-- What is required --
Please retype the data below exactly, stopping after the line with "position: relative;" and skipping every picture.

-- Dataset --
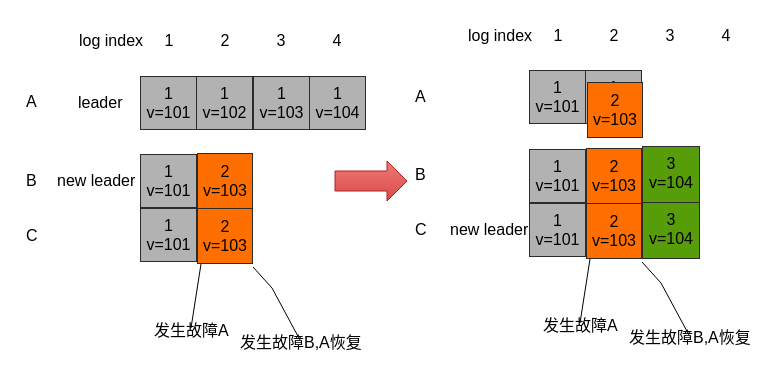
<!DOCTYPE html>
<html lang="zh">
<head>
<meta charset="utf-8">
<title>Log replication</title>
<style>
:root {
  --paper: #fff;
  --ink: #000;
  --edge: #2b2b2b;
  --term-1: #b2b2b2;
  --term-2: #ff6f00;
  --term-3: #579d0a;
  --arrow-light: #ef7b78;
  --arrow-dark: #d94a47;
  --arrow-edge: #b02020;
}
* { box-sizing: border-box; margin: 0; }
body {
  position: relative;
  width: 776px;
  height: 378px;
  overflow: hidden;
  background: var(--paper);
  color: var(--ink);
  font: 16px/19px "Liberation Sans", "Noto Sans CJK SC", sans-serif;
}
.state { position: absolute; left: 0; top: 0; width: 387px; height: 378px; }
.state.after { left: 389px; top: -5px; }
.index-row {
  position: absolute;
  left: 141px;
  top: 31px;
  display: grid;
  grid-template-columns: repeat(4, 56px);
  text-align: center;
}
.label { position: absolute; white-space: nowrap; }
.node { left: 26px; }
.index-title { left: 79px; top: 31px; }
.leader { left: 78px; }
.new-leader { left: 57px; }
.entry {
  position: absolute;
  display: flex;
  flex-direction: column;
  align-items: center;
  justify-content: center;
  width: 57px;
  height: 54px;
  border: 1px solid var(--edge);
  white-space: nowrap;
}
.term-1 { background: var(--term-1); }
.term-2 { background: var(--term-2); width: 56px; height: 56px; }
.term-3 { background: var(--term-3); width: 58px; height: 57px; padding-bottom: 3px; }
.col-1 { left: 140px; }
.col-2 { left: 197px; }
.col-2.term-1 { left: 196px; }
.col-3 { left: 253px; }
.col-3.term-1 { left: 253px; }
.col-4 { left: 309px; }
.row-a { top: 76px; }
.row-b { top: 154px; }
.row-c { top: 208px; }
.term-2.row-b { top: 153px; }
.term-3.row-b { top: 151px; }
.term-3.row-c { top: 207px; }
.after .term-1.row-a { top: 75px; }
.after .term-2.row-a { left: 198px; top: 87px; }
.callouts { position: absolute; left: 0; top: 0; }
.callouts path { fill: none; stroke: var(--ink); }
.arrow { position: absolute; left: 0; top: 0; }
.fault-a { left: 154px; top: 321px; }
.fault-b { left: 240px; top: 333px; }
</style>
</head>
<body>
<section class="state before">
  <span class="label index-title">log index</span>
  <div class="index-row"><span>1</span><span>2</span><span>3</span><span>4</span></div>

  <span class="label node" style="top:92px">A</span>
  <span class="label leader" style="top:93px">leader</span>
  <div class="entry term-1 row-a col-1"><span>1</span><span>v=101</span></div>
  <div class="entry term-1 row-a col-2"><span>1</span><span>v=102</span></div>
  <div class="entry term-1 row-a col-3"><span>1</span><span>v=103</span></div>
  <div class="entry term-1 row-a col-4"><span>1</span><span>v=104</span></div>

  <span class="label node" style="top:171px">B</span>
  <span class="label new-leader" style="top:171px">new leader</span>
  <div class="entry term-1 row-b col-1"><span>1</span><span>v=101</span></div>
  <div class="entry term-2 row-b col-2"><span>2</span><span>v=103</span></div>

  <span class="label node" style="top:226px">C</span>
  <div class="entry term-1 row-c col-1"><span>1</span><span>v=101</span></div>
  <div class="entry term-2 row-c col-2"><span>2</span><span>v=103</span></div>

  <svg class="callouts" width="387" height="378" aria-hidden="true">
    <defs>
      <path id="callout-lines" d="M201 264L191 328M253 267L272 288L300 340"/>
    </defs>
    <use href="#callout-lines"/>
  </svg>
  <span class="label fault-a">发生故障A</span>
  <span class="label fault-b">发生故障B,A恢复</span>
</section>

<svg class="arrow" width="776" height="378" aria-hidden="true">
  <defs>
    <linearGradient id="arrow-fill" x1="0" y1="0" x2="0" y2="1">
      <stop offset="0" stop-color="var(--arrow-light)"/>
      <stop offset="1" stop-color="var(--arrow-dark)"/>
    </linearGradient>
  </defs>
  <polygon points="335,171 387,171 387,161 407,181 387,201 387,191 335,191" fill="url(#arrow-fill)" stroke="var(--arrow-edge)"/>
</svg>

<section class="state after">
  <span class="label index-title">log index</span>
  <div class="index-row"><span>1</span><span>2</span><span>3</span><span>4</span></div>

  <span class="label node" style="top:92px">A</span>
  <div class="entry term-1 row-a col-1"><span>1</span><span>v=101</span></div>
  <div class="entry term-1 row-a col-2"><span>1</span><span>v=102</span></div>
  <div class="entry term-2 row-a col-2"><span>2</span><span>v=103</span></div>

  <span class="label node" style="top:170px">B</span>
  <div class="entry term-1 row-b col-1"><span>1</span><span>v=101</span></div>
  <div class="entry term-2 row-b col-2"><span>2</span><span>v=103</span></div>
  <div class="entry term-3 row-b col-3"><span>3</span><span>v=104</span></div>

  <span class="label node" style="top:225px">C</span>
  <span class="label new-leader" style="left:61px;top:225px">new leader</span>
  <div class="entry term-1 row-c col-1"><span>1</span><span>v=101</span></div>
  <div class="entry term-2 row-c col-2"><span>2</span><span>v=103</span></div>
  <div class="entry term-3 row-c col-3"><span>3</span><span>v=104</span></div>

  <svg class="callouts" width="387" height="378" aria-hidden="true">
    <use href="#callout-lines"/>
  </svg>
  <span class="label fault-a">发生故障A</span>
  <span class="label fault-b">发生故障B,A恢复</span>
</section>
</body>
</html>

-- Result below --
<!DOCTYPE html>
<html lang="zh">
<head>
<meta charset="utf-8">
<title>Log replication</title>
<style>
:root {
  --paper: #fff;
  --ink: #000;
  --edge: #2b2b2b;
  --term-1: #b2b2b2;
  --term-2: #ff6f00;
  --term-3: #579d0a;
  --arrow-light: #ef7b78;
  --arrow-dark: #d94a47;
  --arrow-edge: #b02020;
}
* { box-sizing: border-box; margin: 0; }
body {
  position: relative;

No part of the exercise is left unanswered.